By Swami Harshananda
Sometimes transliterated as: Karmavipaka, KarmavipAka, Karmavipaaka
karmavipāka (‘fruition of karma’)
The theory of karma is an extension of the proverb, ‘As you sow, so you reap!’ to the spiritual field. All the actions done by us have a twofold effect: that which is seen here and now; and, their future effect, depending upon whether they are puṇya (good) or pāpa (bad).
The ripening of a part of the accumulated karma, to give its result is called ‘karmavipāka’.
See also KARMA.
- The Concise Encyclopedia of Hinduism, Swami Harshananda, Ram Krishna Math, Bangalore
karmavipāka (‘fruition of karma’) The theory of karma is an extension of the proverb, ‘As you sow, so you reap!’ to the spiritual field. All the actions done by us have a twofold effect: that which is seen here and now; and, their future effect, depending upon whether they are puṇya (good) or pāpa (bad). The ripening of a part of the accu¬mulated karma, to give its result is called ‘karmavipāka’. See also KARMA. Karmayoga (‘yoga of karma or action’) According to all the six systems of Hindu philosophy, especially the Vedānta, mokṣa or liberation from the cycle of transmigration, is the final goal of human life. This can be got by realising God— called Ātman or Brahman or īśvara—who is not only transcendent but also imma¬nent in every object of the universe including the human being. This can be done either by jñāna (knowledge) or by bhakti (devotion) through the respective paths known as Jñānayoga and Bhakti- yoga. However, all the schools of Vedānta concede that niṣkāmakarma (ordained actions performed without the taint of selfish desires) purifies the mind—this is called ‘cittaśuddhi’—making it fit for the paths of either jñāna or bhakti.

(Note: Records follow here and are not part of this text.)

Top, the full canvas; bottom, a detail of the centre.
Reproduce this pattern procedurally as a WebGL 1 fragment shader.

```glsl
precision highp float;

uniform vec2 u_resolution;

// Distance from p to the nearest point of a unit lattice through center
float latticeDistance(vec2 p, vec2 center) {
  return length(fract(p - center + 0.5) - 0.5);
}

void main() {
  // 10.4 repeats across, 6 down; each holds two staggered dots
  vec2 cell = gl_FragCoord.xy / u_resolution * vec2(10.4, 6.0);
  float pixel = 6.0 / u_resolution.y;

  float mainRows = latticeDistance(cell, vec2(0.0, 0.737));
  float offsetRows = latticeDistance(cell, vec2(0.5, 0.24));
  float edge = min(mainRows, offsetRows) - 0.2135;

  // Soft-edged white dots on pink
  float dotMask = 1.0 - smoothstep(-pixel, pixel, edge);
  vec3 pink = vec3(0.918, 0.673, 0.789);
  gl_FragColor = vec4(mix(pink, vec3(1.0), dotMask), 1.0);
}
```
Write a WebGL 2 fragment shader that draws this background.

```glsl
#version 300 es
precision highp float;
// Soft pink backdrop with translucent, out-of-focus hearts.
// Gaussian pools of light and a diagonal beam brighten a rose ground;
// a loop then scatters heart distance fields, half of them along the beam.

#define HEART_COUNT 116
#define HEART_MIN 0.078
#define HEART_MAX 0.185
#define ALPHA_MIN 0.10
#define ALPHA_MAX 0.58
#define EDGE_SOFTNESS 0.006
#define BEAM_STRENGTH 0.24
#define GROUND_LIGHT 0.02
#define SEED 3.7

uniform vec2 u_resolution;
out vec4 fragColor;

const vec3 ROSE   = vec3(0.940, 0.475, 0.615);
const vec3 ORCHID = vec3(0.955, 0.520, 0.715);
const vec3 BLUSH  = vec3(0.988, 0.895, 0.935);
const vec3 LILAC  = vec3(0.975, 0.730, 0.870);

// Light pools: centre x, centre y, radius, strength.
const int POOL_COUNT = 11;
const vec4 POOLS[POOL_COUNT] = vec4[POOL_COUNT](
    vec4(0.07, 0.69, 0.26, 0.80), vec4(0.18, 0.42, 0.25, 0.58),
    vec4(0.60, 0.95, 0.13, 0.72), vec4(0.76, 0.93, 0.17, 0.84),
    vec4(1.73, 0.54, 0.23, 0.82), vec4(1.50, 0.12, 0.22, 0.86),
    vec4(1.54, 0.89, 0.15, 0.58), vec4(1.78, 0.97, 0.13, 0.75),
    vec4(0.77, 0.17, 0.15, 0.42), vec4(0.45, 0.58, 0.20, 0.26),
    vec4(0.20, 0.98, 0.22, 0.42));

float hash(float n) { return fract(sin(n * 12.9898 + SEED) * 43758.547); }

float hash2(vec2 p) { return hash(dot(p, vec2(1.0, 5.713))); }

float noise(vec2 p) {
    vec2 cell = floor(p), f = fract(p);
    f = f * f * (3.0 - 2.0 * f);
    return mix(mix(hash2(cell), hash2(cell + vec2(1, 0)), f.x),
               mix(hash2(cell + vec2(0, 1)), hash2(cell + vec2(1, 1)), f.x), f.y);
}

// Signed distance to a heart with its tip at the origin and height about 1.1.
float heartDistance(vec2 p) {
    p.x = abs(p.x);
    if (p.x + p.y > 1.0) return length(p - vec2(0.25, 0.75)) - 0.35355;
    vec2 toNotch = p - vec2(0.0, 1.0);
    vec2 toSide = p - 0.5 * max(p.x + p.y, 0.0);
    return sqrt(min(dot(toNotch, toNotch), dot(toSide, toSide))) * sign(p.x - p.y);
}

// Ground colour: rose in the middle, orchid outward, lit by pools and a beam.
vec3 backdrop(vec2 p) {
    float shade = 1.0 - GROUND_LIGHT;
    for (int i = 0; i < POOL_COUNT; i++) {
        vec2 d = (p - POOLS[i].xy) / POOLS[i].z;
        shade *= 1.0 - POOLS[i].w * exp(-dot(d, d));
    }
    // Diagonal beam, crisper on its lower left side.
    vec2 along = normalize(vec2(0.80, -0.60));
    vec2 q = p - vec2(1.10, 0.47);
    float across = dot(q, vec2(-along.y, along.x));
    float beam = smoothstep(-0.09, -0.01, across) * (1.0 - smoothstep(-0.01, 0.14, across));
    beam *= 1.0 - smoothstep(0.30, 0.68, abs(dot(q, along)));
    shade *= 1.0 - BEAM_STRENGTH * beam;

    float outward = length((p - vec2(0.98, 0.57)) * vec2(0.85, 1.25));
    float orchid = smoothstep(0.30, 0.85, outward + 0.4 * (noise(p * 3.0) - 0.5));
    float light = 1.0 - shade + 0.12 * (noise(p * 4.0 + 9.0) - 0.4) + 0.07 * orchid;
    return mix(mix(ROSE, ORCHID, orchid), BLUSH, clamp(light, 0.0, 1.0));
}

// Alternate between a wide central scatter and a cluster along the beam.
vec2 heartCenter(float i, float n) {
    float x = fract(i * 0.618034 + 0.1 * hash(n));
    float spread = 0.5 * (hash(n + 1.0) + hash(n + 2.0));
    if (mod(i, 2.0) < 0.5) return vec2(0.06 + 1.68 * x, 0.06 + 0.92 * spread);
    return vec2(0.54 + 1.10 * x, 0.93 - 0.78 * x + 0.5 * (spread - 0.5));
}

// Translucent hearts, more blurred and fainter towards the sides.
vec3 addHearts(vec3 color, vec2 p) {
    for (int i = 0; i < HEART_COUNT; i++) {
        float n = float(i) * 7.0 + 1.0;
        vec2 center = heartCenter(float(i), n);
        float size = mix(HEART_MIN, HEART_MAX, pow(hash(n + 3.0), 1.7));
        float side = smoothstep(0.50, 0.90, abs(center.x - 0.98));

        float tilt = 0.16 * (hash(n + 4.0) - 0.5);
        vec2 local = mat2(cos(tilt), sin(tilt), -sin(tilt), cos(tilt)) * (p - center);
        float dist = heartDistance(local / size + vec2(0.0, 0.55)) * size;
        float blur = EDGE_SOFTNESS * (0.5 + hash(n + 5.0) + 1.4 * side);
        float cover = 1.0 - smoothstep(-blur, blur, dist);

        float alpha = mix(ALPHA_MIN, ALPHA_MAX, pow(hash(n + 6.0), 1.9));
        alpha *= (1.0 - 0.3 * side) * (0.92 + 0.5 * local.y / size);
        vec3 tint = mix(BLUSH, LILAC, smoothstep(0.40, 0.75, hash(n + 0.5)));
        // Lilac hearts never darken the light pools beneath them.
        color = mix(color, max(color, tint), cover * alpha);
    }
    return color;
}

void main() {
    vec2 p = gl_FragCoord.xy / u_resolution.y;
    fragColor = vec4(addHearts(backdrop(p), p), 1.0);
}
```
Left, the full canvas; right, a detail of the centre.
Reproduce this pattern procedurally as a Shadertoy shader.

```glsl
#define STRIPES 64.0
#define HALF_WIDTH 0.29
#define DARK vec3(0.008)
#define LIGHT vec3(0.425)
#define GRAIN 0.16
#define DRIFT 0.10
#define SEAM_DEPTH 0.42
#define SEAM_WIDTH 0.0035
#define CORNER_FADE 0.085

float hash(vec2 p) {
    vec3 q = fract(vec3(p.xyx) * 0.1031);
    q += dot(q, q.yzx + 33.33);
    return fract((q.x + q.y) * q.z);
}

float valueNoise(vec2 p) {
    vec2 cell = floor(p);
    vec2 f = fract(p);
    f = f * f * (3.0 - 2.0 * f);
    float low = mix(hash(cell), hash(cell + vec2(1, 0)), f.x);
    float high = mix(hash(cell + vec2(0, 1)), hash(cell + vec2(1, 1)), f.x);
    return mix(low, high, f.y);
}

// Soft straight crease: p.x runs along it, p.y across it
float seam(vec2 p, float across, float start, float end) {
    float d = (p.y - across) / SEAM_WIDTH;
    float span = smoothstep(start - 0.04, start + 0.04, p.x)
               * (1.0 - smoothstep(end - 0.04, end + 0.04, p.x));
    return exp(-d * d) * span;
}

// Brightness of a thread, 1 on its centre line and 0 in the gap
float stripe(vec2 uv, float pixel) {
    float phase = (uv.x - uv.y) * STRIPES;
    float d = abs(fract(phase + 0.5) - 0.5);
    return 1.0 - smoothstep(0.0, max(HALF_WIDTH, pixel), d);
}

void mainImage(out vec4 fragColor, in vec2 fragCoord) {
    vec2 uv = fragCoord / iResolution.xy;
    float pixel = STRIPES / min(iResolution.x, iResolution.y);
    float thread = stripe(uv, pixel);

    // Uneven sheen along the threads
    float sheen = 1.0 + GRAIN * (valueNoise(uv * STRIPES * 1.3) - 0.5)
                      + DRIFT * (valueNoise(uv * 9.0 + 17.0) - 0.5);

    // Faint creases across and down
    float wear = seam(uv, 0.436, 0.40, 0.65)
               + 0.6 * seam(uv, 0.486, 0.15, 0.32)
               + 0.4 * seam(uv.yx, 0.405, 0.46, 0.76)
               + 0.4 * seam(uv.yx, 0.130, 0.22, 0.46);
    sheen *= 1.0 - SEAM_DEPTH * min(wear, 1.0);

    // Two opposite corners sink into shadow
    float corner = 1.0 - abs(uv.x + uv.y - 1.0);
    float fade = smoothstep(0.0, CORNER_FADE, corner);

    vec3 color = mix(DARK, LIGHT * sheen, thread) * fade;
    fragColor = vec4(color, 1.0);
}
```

If God is in the heart of every human being and if the impurity of mind is preventing him from getting God-experi- ence, removing that impurity should do the trick. And, niṣkāmakarma pursued till the whole mind is completely purified, must be able to achieve this and hence God-realisation as well as mokṣa too! This is the line of argument of those who advocate that Karmayoga also, like the other yogas, can be an independent path leading to mokṣa. And, there is enough support in the scriptures for this school also (vide Amrtabindu Upanisad 2, 3 and 4; īśāvāsya Upanisad 2; Bhagavadgltā 3.20; 5.19; 18.46; Visnupurāna 2.3.25 and so on). Man is essentially a social being and cannot live without doing some karma or the other. By guiding him in this field of karma itself, Karmayoga shows him the way of spiritual evolution. Every human being has to work at two levels: the individual or the personal and, the social. The work at the individual level comprises general maintenance of the body and spiritual practices for spiri¬tual evolution. The work at the social level consists of earning one’s livelihood and discharging one’s obligations to the other members of the society, including those of one’s own family. Our body-mind complex is the basic instrument for us, to practise any yoga. Hence it must be kept in a good condition. In Karmayoga, since work or activity is all important, this becomes even more vital. Apart from this, coming to the field of work itself, the spiritual aspirant following the path of Karmayoga has to implement the following, as a part of his sādhanā: 1) He has to eschew completely all actions and conduct declared as niṣiddha (sinful and hence prohibited). 2) He has to renounce all kāmya¬karma or actions motivated by selfish desires, since they bind him to saihsāra or transmigratory existence. 3) On the other hand, he should never shirk from doing his ordained duties or kartavyakarmas, however unpleasant they may appear to be. Ordained duties are determined by the scriptures, social conventions and even by what one has voluntarily chosen as a duty (provided it does not transgress the basic principles of dharma). 4) Since each is great in his own place, he should never think that his own work (and hence himself) is greater than that of others. Everyone, irrespective of his status in the society or the work that is his ordained duty, is capable of attaining spiritual enlightenment by cultivating the attitude that he is worshipping God through that work. 5) He should also pay great attention to attaining proficiency in his field of work. Efficient work, done without desires and ambitions, helps one in subjective spiritual evolution. It will also benefit the society greatly. And, if the society is benefited, he too should be benefited. The epics and the purāṇas give us the names of quite a few persons who got enlightenment through Karmayoga. They are: a brāhmin lady (Mahābhārata, Vanaparva 206); Dharmavyādha (op. cit. 209); Tulādhāra (Sāntiparva 262); Janaka (.Bhagauadgītā 3.20). The saint Puṇḍarīka (10th century A. D.) from Maharashtra may also be taken as an example. A perfect karmayogi is never attached to anything in this world. He has actually no duties or obligations since he has already attained the final goal of life. However, he is ever active in the world, out of infinite compassion for the suffering human beings and also to set an example to the un-enlightened persons. Another characteristic of his is that he works like a master and not like a servant or a slave. And, his own work is so perfect that it becomes a model for others to emulate. See also KARMA.